> [DATA SHOWN]
=== Begin Enclosure ===
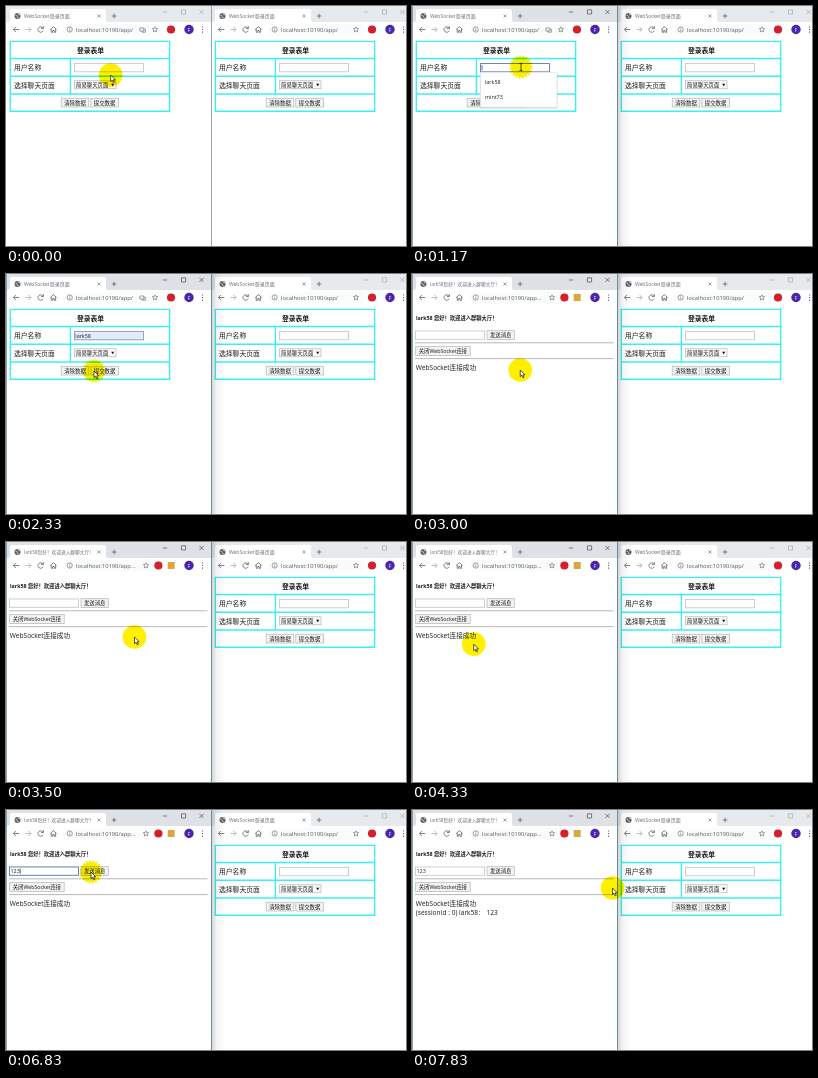
Recreate the animation shown at these times as an HTML page. Size 400x240 px, loop 8 s.

```html
<!DOCTYPE html>
<html lang="zh-CN">
<head>
<meta charset="utf-8">
<title>WebSocket登录页面</title>
<style>
html, body { margin: 0; width: 100%; height: 100%; overflow: hidden; background: #fff; }
svg { display: block; width: 400px; height: 240px; }
text {
  font-family: "Open Sans", "Noto Sans CJK SC", "Noto Sans CJK", sans-serif;
  dominant-baseline: central; fill: #1c1c1c; white-space: pre;
}
.win { --strip: #e7eaed; color: #9a9ea2; }
.win.active { --strip: #dee1e6; color: #333; }
.strip { fill: var(--strip); }
.ctl { fill: none; stroke: currentColor; stroke-width: .6; }
.icon { fill: none; stroke: #5f6469; stroke-width: .8; }
.thin { stroke-width: .6; }
.tab { font-size: 5px; fill: #6a6e72; }
.url { font-size: 5.8px; fill: #55595d; }
.row { font-size: 6.8px; }
.log { font-size: 6.6px; }
.ui { font-size: 5.4px; }
.bold { font-weight: 700; }
.mid { text-anchor: middle; }
.grid { fill: none; stroke: #3ceff3; stroke-width: 1.4; }
.btn { fill: #f3f3f3; stroke: #b4b4b4; stroke-width: .7; }
.field { fill: #fff; stroke: #c2c2c2; stroke-width: .8; }
.focus { fill: #fff; stroke: #6c87bd; stroke-width: 1; }
.caret { stroke: #111; stroke-width: .6; }
.rule { stroke: #b0b0b0; stroke-width: .9; }
.halo { fill: #fff000; mix-blend-mode: multiply; }
.burst { fill: #f9ee08; stroke: #f9ee08; stroke-width: 3; stroke-dasharray: 2 1.2; mix-blend-mode: multiply; }
</style>
</head>
<body>
<svg viewBox="0 0 400 240">
  <defs>
    <linearGradient id="shade">
      <stop offset="0" stop-color="#000" stop-opacity=".16"/>
      <stop offset=".35" stop-color="#000" stop-opacity=".05"/>
      <stop offset="1" stop-color="#000" stop-opacity="0"/>
    </linearGradient>
    <path id="star" class="icon thin" d="M0-2.7 .8-.9 2.7-.8 1.2.5 1.7 2.4 0 1.4-1.7 2.4-1.2.5-2.7-.8-.8-.9Z"/>
    <circle id="stop" r="4.1" fill="#d3202c"/>

    <g id="chrome">
      <rect width="205" height="240" fill="#fff"/>
      <rect class="strip" width="205" height="16"/>
      <path d="M2 16Q4 16 4 14V5Q4 3 6 3H98Q100 3 100 5V14Q100 16 102 16Z" fill="#fff"/>
      <circle cx="11.5" cy="10" r="3" fill="#5a5f64"/>
      <path d="M9.4 9.2q1.8 0 2 1.5t1.4 1.5M12 7.3q-.3 1.4 2 1.5" fill="none" stroke="#fff" stroke-width=".7"/>
      <path class="icon thin" d="M91.5 8.5l3 3M94.5 8.5l-3 3"/>
      <path class="icon" d="M105.8 10h4.6M108.1 7.7v4.6"/>
      <rect x="57" y="17.8" width="99" height="11.6" rx="5.8" fill="#f1f3f4" opacity=".35"/>
      <path class="icon" d="M13.3 23.5H7.5M10 20.9l-2.6 2.6 2.6 2.6"/>
      <path class="icon" d="M19.5 23.5h5.5M22.5 20.9l2.6 2.6-2.6 2.6" style="stroke:#a9adb1"/>
      <path class="icon" d="M37 22.2a2.7 2.7 0 1 0 .2 2.3M37.4 20.2v2.3h-2.4"/>
      <path class="icon" d="M44.2 23.5l3.2-2.8 3.2 2.8M45.2 23v3.3h1.5v-1.8h1.4v1.8h1.5V23"/>
      <circle class="icon thin" cx="63.7" cy="23.5" r="2.6"/>
      <path class="icon thin" d="M63.7 23.1v2M63.7 21.7v.7"/>
    </g>
    <g id="corner">
      <path class="ctl" d="M156.8 6h4.4M175.4 3.8h4.2v4.2H175.4ZM193.4 3.8l4.2 4.2M197.6 3.8L193.4 8"/>
      <circle cx="183" cy="23.5" r="4.7" fill="#4a25ad"/>
      <text class="mid" x="183" y="23.5" font-size="4.8" style="fill:#fff">F</text>
      <path d="M196 20.4h1.1v1.1H196ZM196 23h1.1v1.1H196ZM196 25.6h1.1v1.1H196Z" fill="#5f6469"/>
    </g>

    <g id="loginText">
      <text class="tab" x="18" y="10">WebSocket登录页面</text>
      <text class="url" x="70" y="23.5">localhost:10190/app/</text>
    </g>
    <g id="loginTools">
      <use href="#star" x="149" y="23.5"/>
      <use href="#stop" x="165" y="23.5"/>
    </g>
    <g id="chatBar">
      <text class="tab" x="18" y="10" style="font-size:4.7px">lark58您好！欢迎进入群聊大厅！</text>
      <text class="url" x="70" y="23.5">localhost:10190/app...</text>
      <use href="#star" x="140" y="23.5"/>
      <use href="#stop" x="152.4" y="23.5"/>
      <rect x="161.7" y="20" width="7" height="7" fill="#dca63e"/>
    </g>

    <g id="form">
      <path class="grid" d="M4.3 35.4H163.6V105.3H4.3ZM4.3 52.5H163.6M4.3 70.3H163.6M4.3 88H163.6M64.4 52.5V88"/>
      <text class="row bold mid" x="84.5" y="44">登录表单</text>
      <text class="row" x="8" y="61.3">用户名称</text>
      <text class="row" x="8" y="79">选择聊天页面</text>
      <rect class="field" x="68.5" y="57.5" width="69" height="8.3"/>
      <rect class="btn" x="68.5" y="74.8" width="41.5" height="8" style="fill:#fafafa"/>
      <text class="ui" x="70" y="79">简易聊天页面</text>
      <path d="M105.2 77.8h3l-1.5 2.5Z"/>
      <rect class="btn" x="55.2" y="92.2" width="27.6" height="8.8"/>
      <rect class="btn" x="84.8" y="92.2" width="27.6" height="8.8"/>
      <text class="ui mid" x="69" y="96.7">清除数据</text>
      <text class="ui mid" x="98.6" y="96.7">提交数据</text>
    </g>
  </defs>

  <g class="win" transform="translate(205)">
    <use href="#chrome"/>
    <use href="#loginText"/>
    <g transform="translate(-4)">
      <use href="#corner"/><use href="#loginTools"/>
    </g>
    <use href="#form"/>
  </g>
  <rect x="206" width="13" height="240" fill="url(#shade)" data-on="4 47"/>

  <g class="win" id="left">
    <use href="#chrome"/><use href="#corner"/>
    <g data-on="0 15">
      <use href="#loginText"/><use href="#loginTools"/>
      <path class="icon thin" d="M133.8 22h4v3h-4ZM136 25v1.2h3.4v-3h-1.6"/>
      <use href="#form"/>
      <rect class="focus" x="68.5" y="57.5" width="69" height="8.3" data-on="4 10"/>
      <path class="caret" d="M70 59v5.4" data-on="4 10"/>
      <g data-on="11 15">
        <rect class="field" x="68.5" y="57.5" width="69" height="8.3" style="fill:#e3ebfc;stroke:#8794b4"/>
        <text class="ui" x="69.3" y="61.6">lark58</text>
      </g>
      <g data-on="7 10">
        <rect x="68" y="67" width="77.5" height="35.5" rx="1" fill="#000" opacity=".14"/>
        <rect x="68.3" y="66.3" width="76.7" height="35" rx="1" fill="#fff" stroke="#d4d4d4" stroke-width=".5"/>
        <rect x="68.5" y="69" width="76.3" height="14.5" fill="#e9eaec" data-on="9 10"/>
        <text class="ui" x="73" y="76.3">lark58</text>
        <text class="ui" x="73" y="90.8">mint73</text>
      </g>
    </g>
    <g data-on="16 47">
      <use href="#chatBar"/>
      <text class="bold" x="4" y="44" font-size="5.3">lark58 您好！欢迎进入群聊大厅！</text>
      <rect class="field" x="3.5" y="57" width="69" height="8.3"/>
      <rect class="focus" x="3.5" y="57" width="69" height="8.3" data-on="31 41"/>
      <text class="ui" id="typed" x="4.5" y="61.2"></text>
      <path class="caret" id="caret" d="M4.9 58.6v5.2" data-on="31 41"/>
      <rect class="btn" x="75" y="56.7" width="27.3" height="8.9"/>
      <text class="ui mid" x="88.7" y="61.2">发送消息</text>
      <path class="rule" d="M3 68.8H201.5M3 84.6H201.5"/>
      <rect class="btn" x="3.7" y="72.5" width="54.5" height="8.9"/>
      <text class="ui mid" x="31" y="77" style="font-size:5.3px">关闭WebSocket连接</text>
      <text class="log" x="3.8" y="93.6">WebSocket连接成功</text>
      <text class="log" x="3.8" y="102" data-on="42 47">(sessionId : 0) lark58： 123</text>
    </g>
  </g>
  <path d="M205.5 0V240" stroke="#95a2aa" data-on="0 3"/>
  <path d="M205.5 0V240M.3 0V240" stroke="#6f8a98" data-on="4 47"/>

  <g id="pointer">
    <circle class="halo" r="11.8" id="halo"/>
    <circle class="burst" r="10" id="burst"/>
    <path id="beam" d="M-1.6-3.6H1.6M-1.6 3.6H1.6M0-3.6V3.6" stroke="#222" stroke-width=".8"/>
    <path id="arrow" d="M0 0V6.6L1.6 5.2 2.7 7.8 3.8 7.3 2.7 4.8H4.7Z" fill="#fff" stroke="#111" stroke-width=".7"/>
  </g>
</svg>
<script>
const LOOP = 8000, FPS = 6, LAST = 47;
const $ = id => document.getElementById(id);
const parts = [...document.querySelectorAll('[data-on]')].map(el => [el, ...el.dataset.on.split(' ').map(Number)]);

// pointer stops: step, x, y
const stops = [
  [0, 104.7, 69], [1, 104.7, 68], [4, 109, 61], [8, 109, 61], [10, 84, 76], [11, 84, 76],
  [13, 88, 97], [16, 88, 97], [20, 128.5, 95], [22, 128.5, 95], [27, 54, 103], [28, 50, 98],
  [30, 40, 61], [31, 40, 61], [32, 50, 68], [36, 50, 68], [39, 85, 62], [42, 85, 62],
  [44, 112, 98], [46, 186, 84], [47, 200.5, 78]
];
const clicks = [4, 7, 11, 14, 31, 41];
const within = (k, a, b) => k >= a && k <= b;
const show = (el, on) => { el.style.display = on ? '' : 'none'; };

function pointerAt(k) {
  const i = Math.max(1, stops.findIndex(s => s[0] >= k));
  const [k0, x0, y0] = stops[i - 1], [k1, x1, y1] = stops[i];
  const p = (k - k0) / (k1 - k0), e = p * p * (3 - 2 * p);
  return [x0 + (x1 - x0) * e, y0 + (y1 - y0) * e];
}

function draw(k) {
  for (const [el, a, b] of parts) show(el, within(k, a, b));
  $('left').classList.toggle('active', k >= 4);

  const count = Math.max(0, Math.min(3, k - 34));
  $('typed').textContent = '123'.slice(0, count);
  $('caret').setAttribute('transform', `translate(${count * 3.1})`);

  const click = clicks.includes(k), beam = within(k, 3, 8) || within(k, 30, 31);
  $('pointer').setAttribute('transform', `translate(${pointerAt(k)})`);
  show($('halo'), !click);
  show($('burst'), click);
  show($('beam'), beam);
  show($('arrow'), !beam);
}

let shown = -1;
function tick() {
  const t = performance.now() % LOOP;
  const k = Math.min(LAST, Math.floor((t + 4) * FPS / 1000));
  if (k !== shown) draw(shown = k);
  requestAnimationFrame(tick);
}
tick();
</script>
</body>
</html>
```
=== End Enclosure ===
> [WORK ORDER] Filter the records above, keeping each line that contains the word "circle".

> [RESULT FOR THIS EXERCISE]
    <circle id="stop" r="4.1" fill="#d3202c"/>
      <circle cx="11.5" cy="10" r="3" fill="#5a5f64"/>
      <circle class="icon thin" cx="63.7" cy="23.5" r="2.6"/>
      <circle cx="183" cy="23.5" r="4.7" fill="#4a25ad"/>
    <circle class="halo" r="11.8" id="halo"/>
    <circle class="burst" r="10" id="burst"/>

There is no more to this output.